An essay and photos contributed by Christine Anastos, A-DOG member, to share her meaningful work helping chlidren through tragedy and challenge with her sensitive, loving therapy dog, Windy. (Please note that the two photos of Windy with Boston Police Department officers were taken by Gretta Rybus)
On October 10, 2009, I was fortunate to have been given the opportunity to adopt a Black Labrador Retriever, and retired guide dog, Windy, from Guiding Eyes for the Blind in Yorktown Heights, NY. From the moment I met her, and saw that “look” in her eyes, I vowed to share this amazing dog with others. Windy fills my life with those “Heavenly Days” – popularized by songwriter Patty Griffin – and, I strive to ensure that she does the same for others.
Windy has been working as a therapy dog at the Youth Villages/Germaine Lawrence Treatment Center for girls with serious emotional and behavioral issues in Arlington, MA and, more recently, has been involved in the ongoing response of therapy dogs to the Newtown killings and the Boston Marathon bombings.
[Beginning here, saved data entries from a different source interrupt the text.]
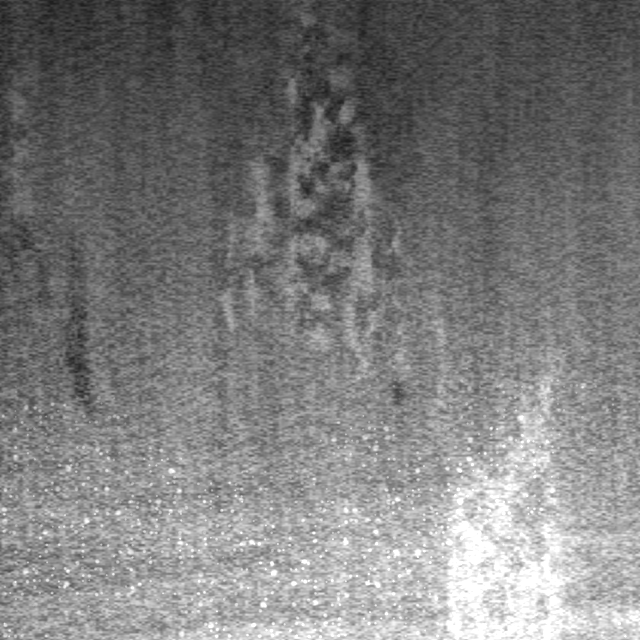
Give the GLSL for this texture, as a three.js fragment shader.

```glsl
// A worn grey metal plate: dark at the top, bright and scuffed at the bottom.
// A vertical tone ramp carries ragged streaks, sloping bands, specks and
// a fine grain stretched sideways, all made from value noise.
varying vec2 vUv;

float hash(vec2 p) {
  return fract(sin(dot(p, vec2(127.1, 311.7))) * 43758.5453);
}

float noise(vec2 p) {
  vec2 i = floor(p);
  vec2 f = fract(p);
  f = f * f * (3.0 - 2.0 * f);
  return mix(mix(hash(i), hash(i + vec2(1.0, 0.0)), f.x),
             mix(hash(i + vec2(0.0, 1.0)), hash(i + vec2(1.0, 1.0)), f.x), f.y);
}

float fbm(vec2 p) {
  float sum = 0.0;
  float amp = 0.53;
  for (int i = 0; i < 4; i++) {
    sum += amp * noise(p);
    p = p * 2.03 + vec2(17.3, 9.1);
    amp *= 0.5;
  }
  return sum;
}

// Upright smear with a wandering centre line and uneven width
float streak(vec2 p, float x, float low, float high, float width) {
  float wander = 0.03 * (noise(vec2(x * 90.0, p.y * 9.0)) - 0.5);
  float d = (p.x - x - wander) / (width * (0.5 + noise(vec2(p.y * 22.0, x * 50.0))));
  float ends = smoothstep(low, low + 0.1, p.y) * (1.0 - smoothstep(high - 0.1, high, p.y));
  return exp(-d * d) * ends;
}

// Soft oval falloff, one at its centre
float blob(vec2 p, vec2 centre, vec2 radius) {
  vec2 d = (p - centre) / radius;
  return exp(-dot(d, d));
}

// Scattered round flecks, one jittered dot in some of the cells
float specks(vec2 p, float cells, float chance) {
  vec2 id = floor(p * cells);
  vec2 jitter = 0.35 + 0.3 * vec2(hash(id + 3.7), hash(id + 8.1));
  float radius = 0.18 + 0.17 * hash(id + 5.3);
  float dotMask = 1.0 - smoothstep(radius * 0.3, radius * 1.3, length(fract(p * cells) - jitter));
  return dotMask * step(1.0 - chance, hash(id + 1.9));
}

void main() {
  vec2 p = vUv;
  float depth = 1.0 - p.y;
  float lower = smoothstep(0.5, 0.05, p.y);

  // Tone ramp, brighter toward the lower right
  float tone = 0.265 + 0.34 * depth + 0.18 * depth * depth * depth;
  tone += 0.15 * (p.x - 0.5) * depth;
  tone -= 0.07 * blob(p, vec2(0.0, 1.0), vec2(0.2, 0.25));
  tone += 0.10 * (fbm(p * vec2(7.0, 5.0)) - 0.5);
  tone += 0.07 * (noise(p * vec2(38.0, 3.0)) - 0.5);

  // Gently curved bands near the bottom
  float slope = p.y - 0.13 * p.x + 0.06 * p.x * p.x;
  float bands = fbm(vec2(p.x * 3.0, slope * 26.0)) - 0.5;
  tone += 0.34 * bands * smoothstep(0.4, 0.08, p.y);

  // Mottled dark stains between the streaks and on the left edge
  float mottle = fbm(p * vec2(46.0, 34.0));
  float ragged = smoothstep(0.34, 0.62, mottle);
  float stain = blob(p, vec2(0.5, 0.76), vec2(0.15, 0.25));
  stain += 0.8 * blob(p, vec2(0.05, 0.56), vec2(0.06, 0.17));
  tone += stain * (0.28 * (mottle - 0.5) - 0.045);

  // Pale streaks down the centre
  float pale = 0.0;
  for (int i = 0; i < 7; i++) {
    float n = float(i);
    float middle = 1.0 - abs(n - 3.0) / 3.0;
    float x = 0.37 + 0.041 * n + 0.02 * (hash(vec2(n, 2.0)) - 0.5);
    float low = 0.36 + 0.14 * hash(vec2(n, 4.0));
    float high = 0.70 + 0.34 * middle;
    pale += streak(p, x, low, high, 0.011 + 0.009 * middle);
  }
  pale += 0.8 * blob(p, vec2(0.475, 0.52), vec2(0.04, 0.05));
  pale += 0.7 * streak(p, 0.69, 0.28, 0.60, 0.009);
  pale += 0.7 * streak(p, 0.03, 0.52, 0.92, 0.018);
  tone += 0.17 * min(pale, 1.0) * ragged;

  // Bright scuffs at the lower right
  float scuff = 0.0;
  for (int i = 0; i < 5; i++) {
    float n = float(i);
    scuff += streak(p, 0.71 + 0.037 * n, -0.15, 0.28 + 0.05 * n, 0.016);
  }
  scuff += 0.5 * blob(p, vec2(0.80, 0.12), vec2(0.11, 0.17));
  tone += 0.25 * min(scuff, 1.1) * (0.25 + 0.75 * ragged);

  // Leaning dark gouge on the left and a small pit
  float gouge = streak(p + vec2(0.11 * (p.y - 0.5), 0.0), 0.12, 0.30, 0.68, 0.013);
  float pit = blob(p, vec2(0.62, 0.38), vec2(0.011, 0.027));
  tone -= (0.21 * gouge + 0.22 * pit) * (0.4 + 0.6 * ragged);

  // Fine sideways grain, stronger where the plate is bright
  float grain = noise(p * vec2(125.0, 250.0)) + noise(p * vec2(210.0, 330.0) + 40.0) - 1.0;
  tone += grain * mix(0.11, 0.23, smoothstep(0.9, 0.1, p.y));

  // White flecks in clusters, with a few dark ones
  float cluster = smoothstep(0.4, 0.65, fbm(p * 9.0 + 5.0)) * smoothstep(0.55, 0.3, p.y);
  float flecks = specks(p, 62.0, 0.16) + 0.8 * specks(p + 0.37, 105.0, 0.22);
  tone += 0.32 * flecks * (0.2 * lower + 0.8 * cluster);
  tone -= 0.13 * specks(p + 0.71, 90.0, 0.12) * (0.3 * lower + 0.5 * stain);

  gl_FragColor = vec4(vec3(clamp(tone, 0.12, 1.0)), 1.0);
}
```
In all settings, I have witnessed the impact that Windy has on those who she encounters. Depending on the circumstances, Windy can easily transition from one extreme to another. Specifically, she may be seen leaning against someone’s leg, writhing around on her back in ecstasy while having her belly rubbed, lying on her side so that she can be petted, or wagging her tail nonstop like a propeller.
In the words of one student from Newtown, “In a great tragedy you have brought us happiness. If your job is to make us happy, you have exceeded standards.” Another student, whose cousin was killed in the tragedy, sent Windy a letter that read, “We can never thank you enough for being the best therapy dog there is and coming to us every Friday. You light up everybody’s day so much. Thank you for being yourself!” Windy’s playful side was described by another student as, “I loved when you came to Physical Education and ran laps with us. It was so cute. I also liked your soft fur and your ears! You were so gentle and kind to everyone. We love you.”
Windy appears to excel at what she does because she is extremely sensitive and takes in all of the emotion. She wants to help – and, actively seeks out those in need; it is fascinating to observe her in action. With her calm confidence, gentle demeanor, and caring gaze, she quickly turns tears and fears into smiles and laughs. Windy’s unconditional love, which is expressed in a variety of ways – e.g., her affection and attentiveness, inquisitive and mesmerizing eyes, her acrobatic movements – is hard to resist. I have been told by people, both young and old, that Windy’s healing presence gives them strength and, further, that they feel she really cares about them.
Watching Windy “work” is particularly rewarding to me since I have accomplished even more than what I set out to do with my loyal companion and devoted therapy dog.